» STUDY MATERIAL
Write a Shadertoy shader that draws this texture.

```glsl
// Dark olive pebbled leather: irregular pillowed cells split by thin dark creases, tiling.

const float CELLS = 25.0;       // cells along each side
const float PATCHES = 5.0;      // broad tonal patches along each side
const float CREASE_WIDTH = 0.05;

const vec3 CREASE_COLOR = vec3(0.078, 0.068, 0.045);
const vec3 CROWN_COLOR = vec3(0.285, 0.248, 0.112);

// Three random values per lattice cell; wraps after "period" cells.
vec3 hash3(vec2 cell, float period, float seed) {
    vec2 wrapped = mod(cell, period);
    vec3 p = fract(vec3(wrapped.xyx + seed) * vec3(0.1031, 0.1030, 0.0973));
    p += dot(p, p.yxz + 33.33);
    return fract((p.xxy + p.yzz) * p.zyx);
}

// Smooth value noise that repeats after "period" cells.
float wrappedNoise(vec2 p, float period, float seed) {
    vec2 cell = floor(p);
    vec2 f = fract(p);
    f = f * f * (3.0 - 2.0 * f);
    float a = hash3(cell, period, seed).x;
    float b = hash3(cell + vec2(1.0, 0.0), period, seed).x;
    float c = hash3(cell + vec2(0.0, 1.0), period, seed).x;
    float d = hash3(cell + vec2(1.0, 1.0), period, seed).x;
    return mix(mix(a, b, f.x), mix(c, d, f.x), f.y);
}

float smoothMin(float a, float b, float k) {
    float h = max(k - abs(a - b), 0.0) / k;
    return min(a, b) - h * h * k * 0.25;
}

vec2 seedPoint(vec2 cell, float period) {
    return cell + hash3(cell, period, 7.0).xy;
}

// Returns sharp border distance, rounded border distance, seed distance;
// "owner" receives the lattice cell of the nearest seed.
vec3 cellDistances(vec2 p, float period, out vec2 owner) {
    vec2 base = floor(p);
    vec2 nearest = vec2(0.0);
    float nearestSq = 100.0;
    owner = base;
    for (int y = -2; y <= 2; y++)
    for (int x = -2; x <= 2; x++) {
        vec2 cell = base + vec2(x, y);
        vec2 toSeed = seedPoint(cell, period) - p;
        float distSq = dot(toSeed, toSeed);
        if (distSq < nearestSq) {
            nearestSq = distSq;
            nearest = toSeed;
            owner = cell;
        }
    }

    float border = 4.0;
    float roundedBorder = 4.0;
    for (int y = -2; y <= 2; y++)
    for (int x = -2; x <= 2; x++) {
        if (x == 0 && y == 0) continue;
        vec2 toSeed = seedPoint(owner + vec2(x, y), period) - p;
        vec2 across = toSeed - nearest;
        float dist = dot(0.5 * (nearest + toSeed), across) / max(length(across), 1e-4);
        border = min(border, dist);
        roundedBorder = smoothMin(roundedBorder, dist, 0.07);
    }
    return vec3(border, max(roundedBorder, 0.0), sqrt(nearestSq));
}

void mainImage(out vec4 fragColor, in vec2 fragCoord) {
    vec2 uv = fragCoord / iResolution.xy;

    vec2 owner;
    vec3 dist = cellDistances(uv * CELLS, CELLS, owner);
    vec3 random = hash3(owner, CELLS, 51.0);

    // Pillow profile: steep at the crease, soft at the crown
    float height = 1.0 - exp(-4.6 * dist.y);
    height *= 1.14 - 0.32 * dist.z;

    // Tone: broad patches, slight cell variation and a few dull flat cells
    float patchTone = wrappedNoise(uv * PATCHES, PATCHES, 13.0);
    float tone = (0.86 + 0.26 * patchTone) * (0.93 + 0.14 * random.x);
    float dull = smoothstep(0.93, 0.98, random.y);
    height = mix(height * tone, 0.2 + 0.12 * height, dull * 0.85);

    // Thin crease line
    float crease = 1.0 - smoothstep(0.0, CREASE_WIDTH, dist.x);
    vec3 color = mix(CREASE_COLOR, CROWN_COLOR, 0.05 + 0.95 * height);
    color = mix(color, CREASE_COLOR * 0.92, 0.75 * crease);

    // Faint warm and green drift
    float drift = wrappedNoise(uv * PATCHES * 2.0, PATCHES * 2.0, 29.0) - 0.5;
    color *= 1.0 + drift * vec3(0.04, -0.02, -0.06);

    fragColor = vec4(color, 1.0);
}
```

* * *

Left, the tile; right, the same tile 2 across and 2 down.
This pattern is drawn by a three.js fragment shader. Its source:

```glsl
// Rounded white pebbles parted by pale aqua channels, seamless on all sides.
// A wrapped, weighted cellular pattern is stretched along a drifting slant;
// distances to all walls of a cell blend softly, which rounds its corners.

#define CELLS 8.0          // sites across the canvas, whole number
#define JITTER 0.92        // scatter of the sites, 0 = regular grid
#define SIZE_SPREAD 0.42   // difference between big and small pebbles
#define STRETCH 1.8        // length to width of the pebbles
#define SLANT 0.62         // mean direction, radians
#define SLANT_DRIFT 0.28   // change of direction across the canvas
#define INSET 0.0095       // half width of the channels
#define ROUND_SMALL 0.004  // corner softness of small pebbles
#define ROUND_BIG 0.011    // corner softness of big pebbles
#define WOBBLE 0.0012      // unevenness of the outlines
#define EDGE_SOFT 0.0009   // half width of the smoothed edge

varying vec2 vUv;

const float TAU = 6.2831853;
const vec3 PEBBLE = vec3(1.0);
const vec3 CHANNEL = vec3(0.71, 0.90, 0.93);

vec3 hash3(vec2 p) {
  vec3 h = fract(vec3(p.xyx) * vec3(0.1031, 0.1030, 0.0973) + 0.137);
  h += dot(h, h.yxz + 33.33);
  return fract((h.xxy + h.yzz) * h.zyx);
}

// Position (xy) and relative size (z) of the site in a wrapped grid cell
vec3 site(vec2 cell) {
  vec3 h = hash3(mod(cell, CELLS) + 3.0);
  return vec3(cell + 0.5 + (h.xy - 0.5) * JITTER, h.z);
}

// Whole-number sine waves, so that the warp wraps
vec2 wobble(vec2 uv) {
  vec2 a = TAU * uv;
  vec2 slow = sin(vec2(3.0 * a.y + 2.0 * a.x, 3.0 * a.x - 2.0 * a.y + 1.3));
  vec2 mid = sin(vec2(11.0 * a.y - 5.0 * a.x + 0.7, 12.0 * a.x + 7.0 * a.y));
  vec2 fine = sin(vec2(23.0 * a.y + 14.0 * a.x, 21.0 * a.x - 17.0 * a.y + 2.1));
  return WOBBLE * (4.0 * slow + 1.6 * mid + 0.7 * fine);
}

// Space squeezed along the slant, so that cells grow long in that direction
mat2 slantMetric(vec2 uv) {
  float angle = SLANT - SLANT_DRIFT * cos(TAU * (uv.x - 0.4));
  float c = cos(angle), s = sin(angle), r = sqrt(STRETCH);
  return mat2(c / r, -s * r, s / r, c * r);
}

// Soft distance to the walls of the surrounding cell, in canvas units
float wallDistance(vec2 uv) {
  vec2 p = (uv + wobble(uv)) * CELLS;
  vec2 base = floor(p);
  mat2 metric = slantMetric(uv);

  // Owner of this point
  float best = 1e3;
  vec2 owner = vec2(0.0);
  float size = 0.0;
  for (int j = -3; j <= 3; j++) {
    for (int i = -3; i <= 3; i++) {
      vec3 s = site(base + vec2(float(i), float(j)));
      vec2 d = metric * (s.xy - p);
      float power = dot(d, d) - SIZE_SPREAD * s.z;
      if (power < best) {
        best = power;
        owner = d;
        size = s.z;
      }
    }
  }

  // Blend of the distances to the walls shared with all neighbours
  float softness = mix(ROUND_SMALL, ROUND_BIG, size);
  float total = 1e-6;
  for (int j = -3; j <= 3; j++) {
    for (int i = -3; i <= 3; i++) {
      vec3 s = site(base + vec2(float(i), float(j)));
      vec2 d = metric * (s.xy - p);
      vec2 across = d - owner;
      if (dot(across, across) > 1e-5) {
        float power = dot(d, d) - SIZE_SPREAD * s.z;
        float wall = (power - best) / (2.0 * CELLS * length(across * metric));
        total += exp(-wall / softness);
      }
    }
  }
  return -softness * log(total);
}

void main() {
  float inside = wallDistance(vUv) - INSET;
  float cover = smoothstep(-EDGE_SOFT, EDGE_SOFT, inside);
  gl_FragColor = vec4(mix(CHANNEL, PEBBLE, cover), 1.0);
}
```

» WHAT YOU SHOULD DO
Your answer should be all lines from the data that contain "const".

» RESPONSE
const float CELLS = 25.0;       // cells along each side
const float PATCHES = 5.0;      // broad tonal patches along each side
const float CREASE_WIDTH = 0.05;
const vec3 CREASE_COLOR = vec3(0.078, 0.068, 0.045);
const vec3 CROWN_COLOR = vec3(0.285, 0.248, 0.112);
const float TAU = 6.2831853;
const vec3 PEBBLE = vec3(1.0);
const vec3 CHANNEL = vec3(0.71, 0.90, 0.93);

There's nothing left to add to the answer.